## Data records
*** Begin section ***

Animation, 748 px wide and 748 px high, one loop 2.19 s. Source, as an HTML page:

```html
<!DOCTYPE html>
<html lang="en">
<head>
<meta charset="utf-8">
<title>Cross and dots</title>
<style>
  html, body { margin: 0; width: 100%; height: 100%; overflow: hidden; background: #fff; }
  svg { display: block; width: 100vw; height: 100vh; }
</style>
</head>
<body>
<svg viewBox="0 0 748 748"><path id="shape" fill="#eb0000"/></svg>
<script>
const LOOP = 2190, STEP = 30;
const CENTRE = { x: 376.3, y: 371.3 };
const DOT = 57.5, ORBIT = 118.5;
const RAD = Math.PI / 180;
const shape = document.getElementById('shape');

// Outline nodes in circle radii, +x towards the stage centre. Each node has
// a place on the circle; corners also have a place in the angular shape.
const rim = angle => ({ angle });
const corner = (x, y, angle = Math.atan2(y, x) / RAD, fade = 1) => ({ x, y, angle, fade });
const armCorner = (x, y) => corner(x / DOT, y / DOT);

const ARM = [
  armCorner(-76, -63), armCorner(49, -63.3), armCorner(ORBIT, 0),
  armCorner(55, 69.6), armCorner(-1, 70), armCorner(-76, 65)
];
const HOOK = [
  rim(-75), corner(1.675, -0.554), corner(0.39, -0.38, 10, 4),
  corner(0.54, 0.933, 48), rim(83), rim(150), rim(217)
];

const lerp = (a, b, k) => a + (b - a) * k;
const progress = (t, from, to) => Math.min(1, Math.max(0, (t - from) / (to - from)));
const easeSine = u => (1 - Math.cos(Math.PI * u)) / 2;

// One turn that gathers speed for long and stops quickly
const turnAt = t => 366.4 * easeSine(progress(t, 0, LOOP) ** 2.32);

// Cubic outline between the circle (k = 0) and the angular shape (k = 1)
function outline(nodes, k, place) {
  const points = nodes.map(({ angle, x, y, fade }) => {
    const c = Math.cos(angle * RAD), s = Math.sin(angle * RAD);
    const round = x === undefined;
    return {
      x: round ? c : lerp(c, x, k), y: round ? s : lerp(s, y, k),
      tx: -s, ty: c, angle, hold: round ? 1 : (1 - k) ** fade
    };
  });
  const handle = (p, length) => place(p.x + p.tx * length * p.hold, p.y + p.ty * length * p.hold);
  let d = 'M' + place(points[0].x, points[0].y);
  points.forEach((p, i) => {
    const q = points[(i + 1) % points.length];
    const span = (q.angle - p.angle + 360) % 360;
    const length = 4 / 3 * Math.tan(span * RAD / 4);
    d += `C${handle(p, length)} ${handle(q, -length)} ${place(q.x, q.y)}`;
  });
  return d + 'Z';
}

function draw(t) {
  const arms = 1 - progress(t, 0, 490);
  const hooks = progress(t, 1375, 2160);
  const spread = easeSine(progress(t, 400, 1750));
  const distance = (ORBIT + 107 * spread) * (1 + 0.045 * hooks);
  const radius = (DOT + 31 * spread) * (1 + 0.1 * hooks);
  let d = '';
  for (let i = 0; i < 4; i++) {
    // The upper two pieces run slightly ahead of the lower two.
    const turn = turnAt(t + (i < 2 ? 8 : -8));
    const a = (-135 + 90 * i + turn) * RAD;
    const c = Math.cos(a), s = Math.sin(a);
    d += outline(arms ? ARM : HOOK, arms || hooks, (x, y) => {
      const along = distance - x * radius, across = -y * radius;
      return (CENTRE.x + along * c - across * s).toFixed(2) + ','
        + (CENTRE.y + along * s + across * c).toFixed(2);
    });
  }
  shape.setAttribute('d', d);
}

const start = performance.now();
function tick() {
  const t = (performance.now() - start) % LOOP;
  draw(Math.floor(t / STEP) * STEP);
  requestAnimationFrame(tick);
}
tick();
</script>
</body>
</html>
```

*** End section ***

## What the task requires
Restate the data above word for word, please.

## Exercise result
Animation, 748 px wide and 748 px high, one loop 2.19 s. Source, as an HTML page:

```html
<!DOCTYPE html>
<html lang="en">
<head>
<meta charset="utf-8">
<title>Cross and dots</title>
<style>
  html, body { margin: 0; width: 100%; height: 100%; overflow: hidden; background: #fff; }
  svg { display: block; width: 100vw; height: 100vh; }
</style>
</head>
<body>
<svg viewBox="0 0 748 748"><path id="shape" fill="#eb0000"/></svg>
<script>
const LOOP = 2190, STEP = 30;
const CENTRE = { x: 376.3, y: 371.3 };
const DOT = 57.5, ORBIT = 118.5;
const RAD = Math.PI / 180;
const shape = document.getElementById('shape');

// Outline nodes in circle radii, +x towards the stage centre. Each node has
// a place on the circle; corners also have a place in the angular shape.
const rim = angle => ({ angle });
const corner = (x, y, angle = Math.atan2(y, x) / RAD, fade = 1) => ({ x, y, angle, fade });
const armCorner = (x, y) => corner(x / DOT, y / DOT);

const ARM = [
  armCorner(-76, -63), armCorner(49, -63.3), armCorner(ORBIT, 0),
  armCorner(55, 69.6), armCorner(-1, 70), armCorner(-76, 65)
];
const HOOK = [
  rim(-75), corner(1.675, -0.554), corner(0.39, -0.38, 10, 4),
  corner(0.54, 0.933, 48), rim(83), rim(150), rim(217)
];

const lerp = (a, b, k) => a + (b - a) * k;
const progress = (t, from, to) => Math.min(1, Math.max(0, (t - from) / (to - from)));
const easeSine = u => (1 - Math.cos(Math.PI * u)) / 2;

// One turn that gathers speed for long and stops quickly
const turnAt = t => 366.4 * easeSine(progress(t, 0, LOOP) ** 2.32);

// Cubic outline between the circle (k = 0) and the angular shape (k = 1)
function outline(nodes, k, place) {
  const points = nodes.map(({ angle, x, y, fade }) => {
    const c = Math.cos(angle * RAD), s = Math.sin(angle * RAD);
    const round = x === undefined;
    return {
      x: round ? c : lerp(c, x, k), y: round ? s : lerp(s, y, k),
      tx: -s, ty: c, angle, hold: round ? 1 : (1 - k) ** fade
    };
  });
  const handle = (p, length) => place(p.x + p.tx * length * p.hold, p.y + p.ty * length * p.hold);
  let d = 'M' + place(points[0].x, points[0].y);
  points.forEach((p, i) => {
    const q = points[(i + 1) % points.length];
    const span = (q.angle - p.angle + 360) % 360;
    const length = 4 / 3 * Math.tan(span * RAD / 4);
    d += `C${handle(p, length)} ${handle(q, -length)} ${place(q.x, q.y)}`;
  });
  return d + 'Z';
}

function draw(t) {
  const arms = 1 - progress(t, 0, 490);
  const hooks = progress(t, 1375, 2160);
  const spread = easeSine(progress(t, 400, 1750));
  const distance = (ORBIT + 107 * spread) * (1 + 0.045 * hooks);
  const radius = (DOT + 31 * spread) * (1 + 0.1 * hooks);
  let d = '';
  for (let i = 0; i < 4; i++) {
    // The upper two pieces run slightly ahead of the lower two.
    const turn = turnAt(t + (i < 2 ? 8 : -8));
    const a = (-135 + 90 * i + turn) * RAD;
    const c = Math.cos(a), s = Math.sin(a);
    d += outline(arms ? ARM : HOOK, arms || hooks, (x, y) => {
      const along = distance - x * radius, across = -y * radius;
      return (CENTRE.x + along * c - across * s).toFixed(2) + ','
        + (CENTRE.y + along * s + across * c).toFixed(2);
    });
  }
  shape.setAttribute('d', d);
}

const start = performance.now();
function tick() {
  const t = (performance.now() - start) % LOOP;
  draw(Math.floor(t / STEP) * STEP);
  requestAnimationFrame(tick);
}
tick();
</script>
</body>
</html>
```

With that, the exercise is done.